■ **What to do**: In the material below, find each line with the string "columns" and copy it.

■ **Records shown**:
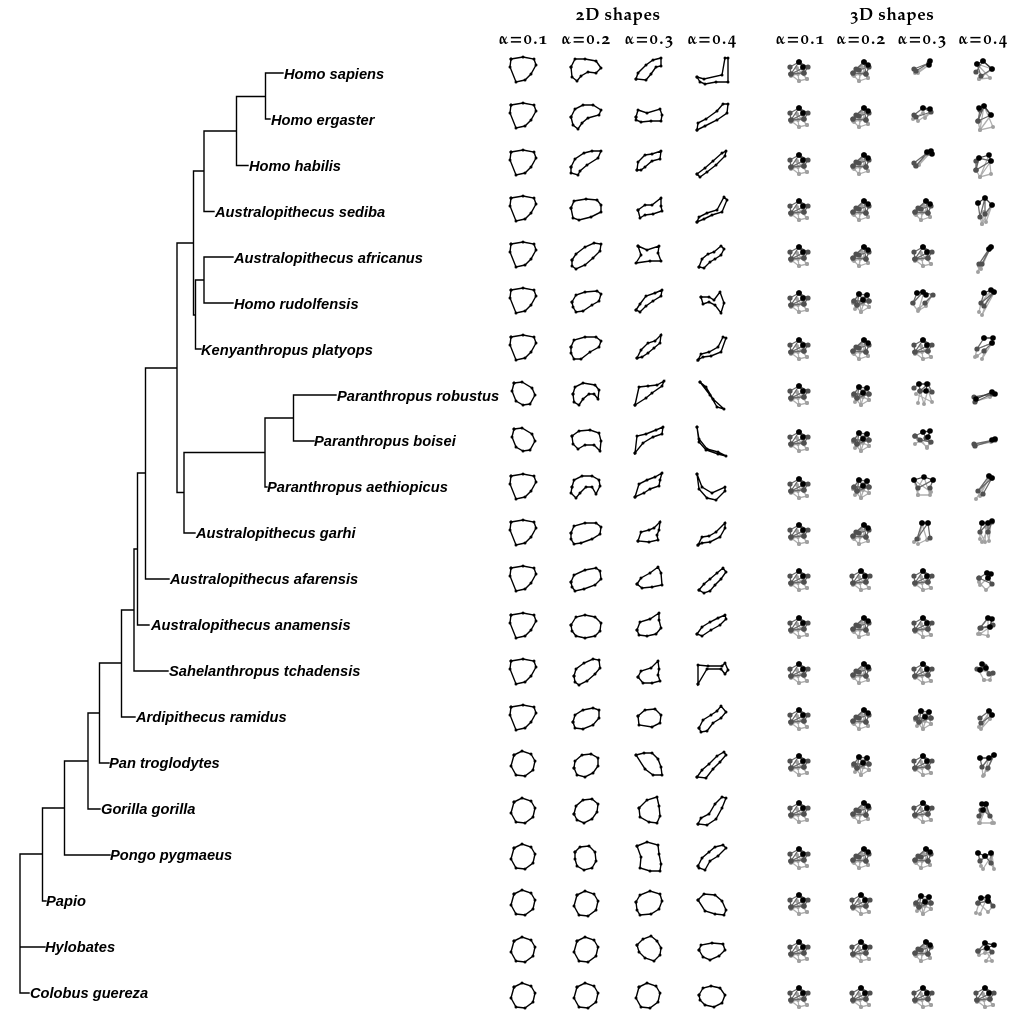
<!DOCTYPE html>
<html lang="en">
<head>
<meta charset="utf-8">
<title>Phylogeny with 2D and 3D shapes</title>
<style>
:root{--ink:#000;--paper:#fff;--near:#3a3a3a;--mid:#6a6a6a;--far:#b0b0b0}
*{box-sizing:border-box;margin:0;padding:0}
body{position:relative;width:1014px;height:1020px;overflow:hidden;background:var(--paper);color:var(--ink)}
.columns{position:absolute;left:492px;top:4px;display:flex;gap:26px;text-align:center;font-family:"TeX Gyre Pagella","Noto Serif",serif;font-weight:700;font-variant-numeric:oldstyle-nums}
.columns section{width:252px}
.columns section+section{width:244px}
h2{font-size:17px;line-height:24px;letter-spacing:.5px}
.alphas{display:grid;grid-template-columns:repeat(4,1fr);font-size:17px;line-height:24px;letter-spacing:1px;white-space:nowrap}
.species{position:absolute;left:0;top:51px;list-style:none;display:grid;grid-auto-rows:45.95px;align-items:center;font:italic 700 14.66px "Liberation Sans",sans-serif}
.species li{padding-left:var(--x);white-space:nowrap}
.drawing{position:absolute;left:0;top:0}
.tree{fill:none;stroke:var(--ink);stroke-width:1.4;stroke-linecap:square}
.outline{fill:none;stroke:var(--ink);stroke-width:1.4;marker:url(#vertex)}
.near,.mid,.far{fill:none;stroke-width:1.3}
.near{stroke:var(--near);marker:url(#dot-near)}
.mid{stroke:var(--mid);marker:url(#dot-mid)}
.far{stroke:var(--far);marker:url(#dot-far)}
</style>
</head>
<body>
<header class="columns">
<section><h2>2D shapes</h2><div class="alphas"><span>α=0.1</span><span>α=0.2</span><span>α=0.3</span><span>α=0.4</span></div></section>
<section><h2>3D shapes</h2><div class="alphas"><span>α=0.1</span><span>α=0.2</span><span>α=0.3</span><span>α=0.4</span></div></section>
</header>
<ol class="species">
<li style="--x:284px">Homo sapiens</li>
<li style="--x:271px">Homo ergaster</li>
<li style="--x:249px">Homo habilis</li>
<li style="--x:215px">Australopithecus sediba</li>
<li style="--x:234px">Australopithecus africanus</li>
<li style="--x:234px">Homo rudolfensis</li>
<li style="--x:201px">Kenyanthropus platyops</li>
<li style="--x:337px">Paranthropus robustus</li>
<li style="--x:314px">Paranthropus boisei</li>
<li style="--x:267px">Paranthropus aethiopicus</li>
<li style="--x:196px">Australopithecus garhi</li>
<li style="--x:170px">Australopithecus afarensis</li>
<li style="--x:151px">Australopithecus anamensis</li>
<li style="--x:169px">Sahelanthropus tchadensis</li>
<li style="--x:136px">Ardipithecus ramidus</li>
<li style="--x:109px">Pan troglodytes</li>
<li style="--x:101px">Gorilla gorilla</li>
<li style="--x:110px">Pongo pygmaeus</li>
<li style="--x:46px">Papio</li>
<li style="--x:45px">Hylobates</li>
<li style="--x:30px">Colobus guereza</li>
</ol>
<svg class="drawing" width="1014" height="1020" viewBox="0 0 1014 1020">
<defs>
<marker id="vertex" markerUnits="userSpaceOnUse" markerWidth="4" markerHeight="4" refX="2" refY="2"><circle cx="2" cy="2" r="1.5"/></marker>
<marker id="dot-near" markerUnits="userSpaceOnUse" markerWidth="6" markerHeight="6" refX="3" refY="3"><circle cx="3" cy="3" r="2.8"/></marker>
<marker id="dot-mid" markerUnits="userSpaceOnUse" markerWidth="6" markerHeight="6" refX="3" refY="3"><circle cx="3" cy="3" r="2.6" fill="#505050"/></marker>
<marker id="dot-far" markerUnits="userSpaceOnUse" markerWidth="6" markerHeight="6" refX="3" refY="3"><circle cx="3" cy="3" r="2" fill="#a0a0a0"/></marker>
<path id="sharp" class="outline" d="M-12-11L0-13 11-11 13-5 8 4 2 10-7 12-13-3z"/>
<path id="tilted" class="outline" d="M-9-11L-1-12 9-6 12 1 7 10 0 11-7 7-11-3z"/>
<path id="round" class="outline" d="M-9-9L-1-13 8-10 12-3 10 6 2 12-7 11-12 2z"/>
<g id="cage"><path class="far" d="M-8 6L-1 4 0 11 8 9 3 3-9 4 0 11-2-2 8 9"/><path class="mid" d="M0-8L-9-3-8 4 5 3 9-3 0-8-8 4 4-2 5 3"/><path class="near" d="M0-8L4-3"/></g>
<g id="cage-lean"><path class="far" d="M-7 6L-1 4-2 11 7 8 3 3-8 5-2 11 1-3 7 8"/><path class="mid" d="M3-8L-5-1-8 3 5 4 8-3-2 0-8 3 3-8 5 4"/><path class="near" d="M3-8L7-5"/></g>
<g id="cage-wide"><path class="far" d="M-6 8L-1 3 0 11 8 6 2 3-8 2 0 11 5-5 8 6"/><path class="mid" d="M-2-7L-7 0-4 4 8 0 6-6-2-7-4 4 2-2 8 0-7 0"/><path class="near" d="M-2-7L2-1 6-6"/></g>
</defs>
<path class="tree" d="M283 73H265.500V119H270M265 96.500H236.500V165.500H248M236 131H204V211.500H214M204 171H193.500V315H195M204 280H195.500V349H201M233 257H204V303H233M193 243H177V492.500H184M265 452.500H184V533H195M293 418H265V487H267M336 395H293.500V441H314M177 368H145.500V579H169M145 473H137.500V625H149M137 549H134V671H168M134 610H121.500V717H135M121 663H99.500V763H109M99 713H88V809H100M88 761H64.500V855H110M64 808H42.500V901H46M42 854H20V993H29M20 947H45"/>
<g id="flat-shapes">
<g transform="translate(523)">
<use href="#sharp" y="70"/><use href="#sharp" y="116"/><use href="#sharp" y="163"/><use href="#sharp" y="209"/><use href="#sharp" y="255"/><use href="#sharp" y="301"/><use href="#sharp" y="348"/><use href="#tilted" y="394"/><use href="#tilted" y="440"/><use href="#sharp" y="487"/><use href="#sharp" y="533"/><use href="#sharp" y="579"/><use href="#sharp" y="626"/><use href="#sharp" y="672"/><use href="#sharp" y="718"/><use href="#round" y="764"/><use href="#round" y="811"/><use href="#round" y="857"/><use href="#round" y="903"/><use href="#round" y="950"/><use href="#round" y="996"/>
</g>
<path class="outline" d="M571 67l4-8 10 0 11 2 5 7-5 5-8-1-7 4-4 5-5-4zM571 117l4-8 8-4 10 0 8 5-2 5-11 3-6 5-4 6-5-4zM571 167l4-8 9-6 8-2 9 0-3 7-11 7-7 6-2 4-7-2zM571 208l3-7 12-2 11 1 4 5 0 7-10 5-12 3-6-2zM572 260l4-6 9-7 9-4 7 1-1 7-7 7-8 7-9 4-4-3zM572 302l4-7 9-3 12-1 4 3-2 7-7 4-9 6-7 1-3-5zM571 347l3-7 11-3 11 0 5 4-2 6-9 5-9 7-7 0-3-6zM573 394l2-7 8-4 12 2 4 5-1 9-4-5-5 0-6 5-4 6-5-3zM572 436l7-5 11-1 9 3 2 8-1 10-6-6-9 0-7 4-5-5zM572 487l2-7 8-4 10 0 7 4 1 6-4 8-4-7-6 0-6 6-4 5-5-5zM571 533l3-7 11-3 11 0 5 4-1 7-8 5-11 4-7 1-3-5zM571 582l3-7 11-5 11-2 4 3 1 8-6 6-11 4-9 2-3-4zM571 625l5-8 9-2 10 2 6 6-1 8-5 5-10 2-9-2-4-5zM574 676l2-7 8-6 9-4 6 1 1 8-5 6-8 7-8 4-4-3zM573 722l2-7 8-5 10-2 6 2 0 8-6 7-10 4-8-1zM574 768l1-7 7-6 9-1 7 4 0 8-5 7-8 4-8-2zM574 814l2-8 7-6 9-1 6 5-1 8-5 7-8 4-7-3zM575 852l5-5 9-1 6 6 1 9-4 7-8 2-7-4-2-7z"/>
<use href="#round" x="586" y="904"/><use href="#round" x="586" y="950"/><use href="#round" x="586" y="996"/>
<path class="outline" d="M636 79l2-6 8-8 7-5 8-2 0 8-5 1-5 7-5 6zM636 117l2-7 9 3 13-4 2 6-1 6-10 0-10 1-5-2zM637 170l1-8 7-7 7-1 9-3-1 8-8 2-7 6-4 3zM638 210l7-5 7 0 9-7 0 8 1 5-9 3-8 1-5 3zM638 246l9 4 12-4-1 7 3 8-11 0-14 2 5-8zM636 310l4-6 6-8 9-3 7-3-1 6-8 5-7 5-6 6zM637 358l4-8 7-7 7-2 6-6-1 8-6 5-6 5-6 4zM635 405l4-18 9-1 9-1 7-4-2 5-10 7-6 5zM635 453l2-17 9-2 10-4 7-3-1 7-9 3-10 6zM635 497l4-13 8-4 8-3 7-4-2 7-1 6-9 3-6 4zM638 541l3-9 8-2 5-2 6-6-1 8-2 5 1 5-9 2zM637 584l4-6 9-5 8-6 3 6 1 12-10 2-10 1zM637 630l3-8 10-3 9-6 0 7 2 8-5 6-9 2-8-1zM638 677l3-6 10-3 7-7 1 8-1 6 2 6-8 2-9 0zM638 716l7-6 10-1 6 6-1 8-8 4-13-2zM636 755l8-2 8 0 6 6 3 8 1 8-9 0-8-6zM639 808l8-8 10-3 2 9 1 10-3 7-8-1-9-5zM637 846l10-4 11 3 1 9 2 10-1 7-10 0-10-3 1-11zM636 902l4-7 10-4 10 3 2 7-3 8-8 5-11 1-3-5zM637 945l6-6 8-3 6 5 4 7-1 7-6 6-9-3-6-6z"/>
<use href="#round" x="648" y="996"/>
<path class="outline" d="M697 77l7 2 18-4 3-17 3 0 0 24-12 0-11 2-5-2zM697 130l1-7 8-4 11-8 6-7 5 0-1 9-10 7-12 6zM697 174l8-6 8-7 9-8 4-2-1 5-9 9-9 7-7 5zM697 222l2-5 8-4 10-3 7-13 3 3-5 12-10 3-8 4zM699 267l3-8 6-5 6-2 7-6 3 3-3 6-6 4-5 3-6 6zM701 297l8 0 5 3 6-8 4 11-3 10-6-8-6-3-6 2zM698 360l3-6 8-2 9-5 5-10 3 1-5 14-10 4-8 1zM700 382l6 5 7 12 11 10-7-2-7-12zM697 427l2 12 8 10 11 3 8 4-8-2-12-4-7-8zM697 474l5 13 10 6 13-6 0 4-9 9-9-2-8-9zM698 545l4-8 7-1 7-4 9-9 0 5-5 9-10 5-8 1zM699 590l5-6 6-5 7-6 6-5 3 4-5 7-6 6-5 6-6 2zM697 634l5-7 8-5 8-4 7-3 1 4-6 6-9 5-9 6zM698 684l0-19 10 1 14 0 3-3 3 7-3 4-4-5-14 0zM699 728l4-8 8-5 6-4 4-5 5 6-5 6-8 5-6 8-6 1zM697 777l5-7 7-6 8-8 7-4 2 3-6 7-7 7-7 9zM698 824l3-6 8-4 6-10 7-7 4 1-4 10-6 11-9 6zM698 866l4-8 7-6 6-5 8-2 3 3-8 8-8 5-5 9-6-2zM698 900l6-6 11 1 7 6 4 9-2 5-9-1-10-3zM699 950l2-5 11-2 11 1 2 6-6 6-9 4-7-3zM699 995l4-7 8-2 9 2 5 7-3 8-8 4-9-2-5-5z"/>
</g>
<g id="solid-shapes">
<g id="solid-first" transform="translate(799)">
<use href="#cage" y="70"/><use href="#cage" y="116"/><use href="#cage" y="163"/><use href="#cage" y="209"/><use href="#cage" y="255"/><use href="#cage" y="301"/><use href="#cage" y="348"/><use href="#cage" y="394"/><use href="#cage" y="440"/><use href="#cage" y="487"/><use href="#cage" y="533"/><use href="#cage" y="579"/><use href="#cage" y="626"/><use href="#cage" y="672"/><use href="#cage" y="718"/><use href="#cage" y="764"/><use href="#cage" y="811"/><use href="#cage" y="857"/><use href="#cage" y="903"/><use href="#cage" y="950"/><use href="#cage" y="996"/>
</g>
<g transform="translate(861)">
<use href="#cage-lean" y="70"/><use href="#cage-lean" y="116"/><use href="#cage-lean" y="163"/><use href="#cage-lean" y="209"/><use href="#cage-lean" y="255"/><use href="#cage-wide" y="301"/><use href="#cage-lean" y="348"/><use href="#cage-wide" y="394"/><use href="#cage-wide" y="440"/><use href="#cage-wide" y="487"/><use href="#cage-lean" y="533"/><use href="#cage" y="579"/><use href="#cage-lean" y="626"/><use href="#cage-lean" y="672"/><use href="#cage-lean" y="718"/><use href="#cage-wide" y="764"/><use href="#cage-lean" y="811"/><use href="#cage-lean" y="857"/><use href="#cage" y="903"/><use href="#cage" y="950"/><use href="#cage" y="996"/>
</g>
<g transform="translate(923)">
<use href="#cage-lean" y="209"/><use href="#cage" y="255"/><use href="#cage" y="348"/><use href="#cage" y="579"/><use href="#cage" y="626"/><use href="#cage" y="672"/><use href="#cage-wide" y="718"/><use href="#cage" y="764"/><use href="#cage" y="811"/><use href="#cage-lean" y="857"/><use href="#cage-wide" y="903"/><use href="#cage-lean" y="950"/><use href="#cage" y="996"/>
</g>
<path class="far" d="M915 73l14-8-11 8M913 119l10-6 2 5 6-6-13 9M915 166l14-12-10 11M912 303l6 8 8-5 6-11-13 14 5-17M918 403l2-12 4 13 4-14 4 12-16-8M915 444l6-4 6 8 3-5-3 4-9-8M918 495l0-7 6-11 6 18-12 0-4-15 17 12M914 542l5-3 3-15 5 16 3-2-12 6"/>
<path class="mid" d="M914 69l15-6-13 8M914 115l9-7 8 4-15 5M914 163l13-10-11 13M917 293l-4 10 10-11 10 3-8 8M914 388l5-4 1 7 8-7 4 8-12-1M915 436l8-4 3 6 5 4-11-2-5-4M914 480l4 8 15-8-3 8M922 523l-5 16 11-16 2 15"/>
<path class="near" d="M930 61l-1 4M923 108l7 1M927 152l4-1 1 3M917 293l6-1 3 3M919 384l8 0-1 7M923 432l7-1-2 6M914 480l10-3 9 3M922 523l6 0"/>
<path class="far" d="M979 79L990 78 977 64 992 69 979 79M978 121l2 9 13-3-9-21-4 24 11-15M976 170l4 7 11-3-2-19-9 22 11-16M980 217l2 7 2-12 2 10 6-17-10 19M979 266l-1 6 12-24-9 21M979 312l2-9 10-13-9 25 12-22M975 357l2-8 15-6-10 16 3-9-8 6M976 401l14-4M976 445l15-3M976 499l13-21-9 18M980 539l0-7 5 10 1-15 3 14 2-19-9 20M980 585l8-7 4 6-6 6-7-8M978 634l2-6 8-10 0 18-8-2 13-9M984 680l6 0 2-6-14-5 6 11M979 727l10-14-8 16 9-10M983 776l-1-9 7-9-5 17 10-20-7 15M979 823l2-9 5-4 8 13-8-16-6 16 12 0M981 866l-1-6 6-4 8 13-2-14-9 14M976 913l3-10 9 9 5-6-7-6-6 14M979 955l6-2 7-1-6 9 6 0-7-12"/>
<path class="mid" d="M977 64L981 76 992 69 983 61 976 72M980 110l-2 11 13-6-7-9-6 15M976 161l0 9 15-9-12-3-3 12M978 203l2 14 5-19 0 16 7-9M989 249l-10 15 12-17-9 17M984 293l-3 10 13-11-10 14M984 338l-7 11 15-6-8 8M974 397l18-3-17 8M974 444l21-4-20 6M989 476l-11 15 14-13-9 16M982 523l-2 9 8-9 0 9 4-10M979 578l8-5 1 5 4 6-13-6M988 618l-8 10 10-1 3-2-12 3M977 669l8-3 4 8 4-1-12-4M980 718l9-7 3 4-11 8M980 758l2 9 7-9 5-3-6 13M981 810l-2 6 7-12 4 12-7-6M978 853l2 8 11-8 0 10-6-7M978 903l3-5 7-1 5 9-5-5-10 2M978 951l7-8 7 9-5-4-9 3"/>
<path class="near" d="M977 64L983 61 992 69M979 108l5-2 7 9M979 158l10-3 2 6M978 203l7-5 7 7M989 249l2-2M984 293l7-3 3 2M984 338l9 0-1 5M976 399l16-7 3 2M995 439l-3 1M989 476l3 2M982 523l6 0 4-2M987 573l4 1-3 4M988 618l4 1-2 8M982 664l4 4-6 2M989 711l3 4M980 758l9 0 5-3M982 804l4 0-3 6M978 853l7 3 6-3M981 898l7-1 0 4M985 943l9 2-7 3"/>
<use href="#cage" x="985" y="996"/>
</g>
</svg>
</body>
</html>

■ **Solution**:
.columns{position:absolute;left:492px;top:4px;display:flex;gap:26px;text-align:center;font-family:"TeX Gyre Pagella","Noto Serif",serif;font-weight:700;font-variant-numeric:oldstyle-nums}
.columns section{width:252px}
.columns section+section{width:244px}
.alphas{display:grid;grid-template-columns:repeat(4,1fr);font-size:17px;line-height:24px;letter-spacing:1px;white-space:nowrap}
<header class="columns">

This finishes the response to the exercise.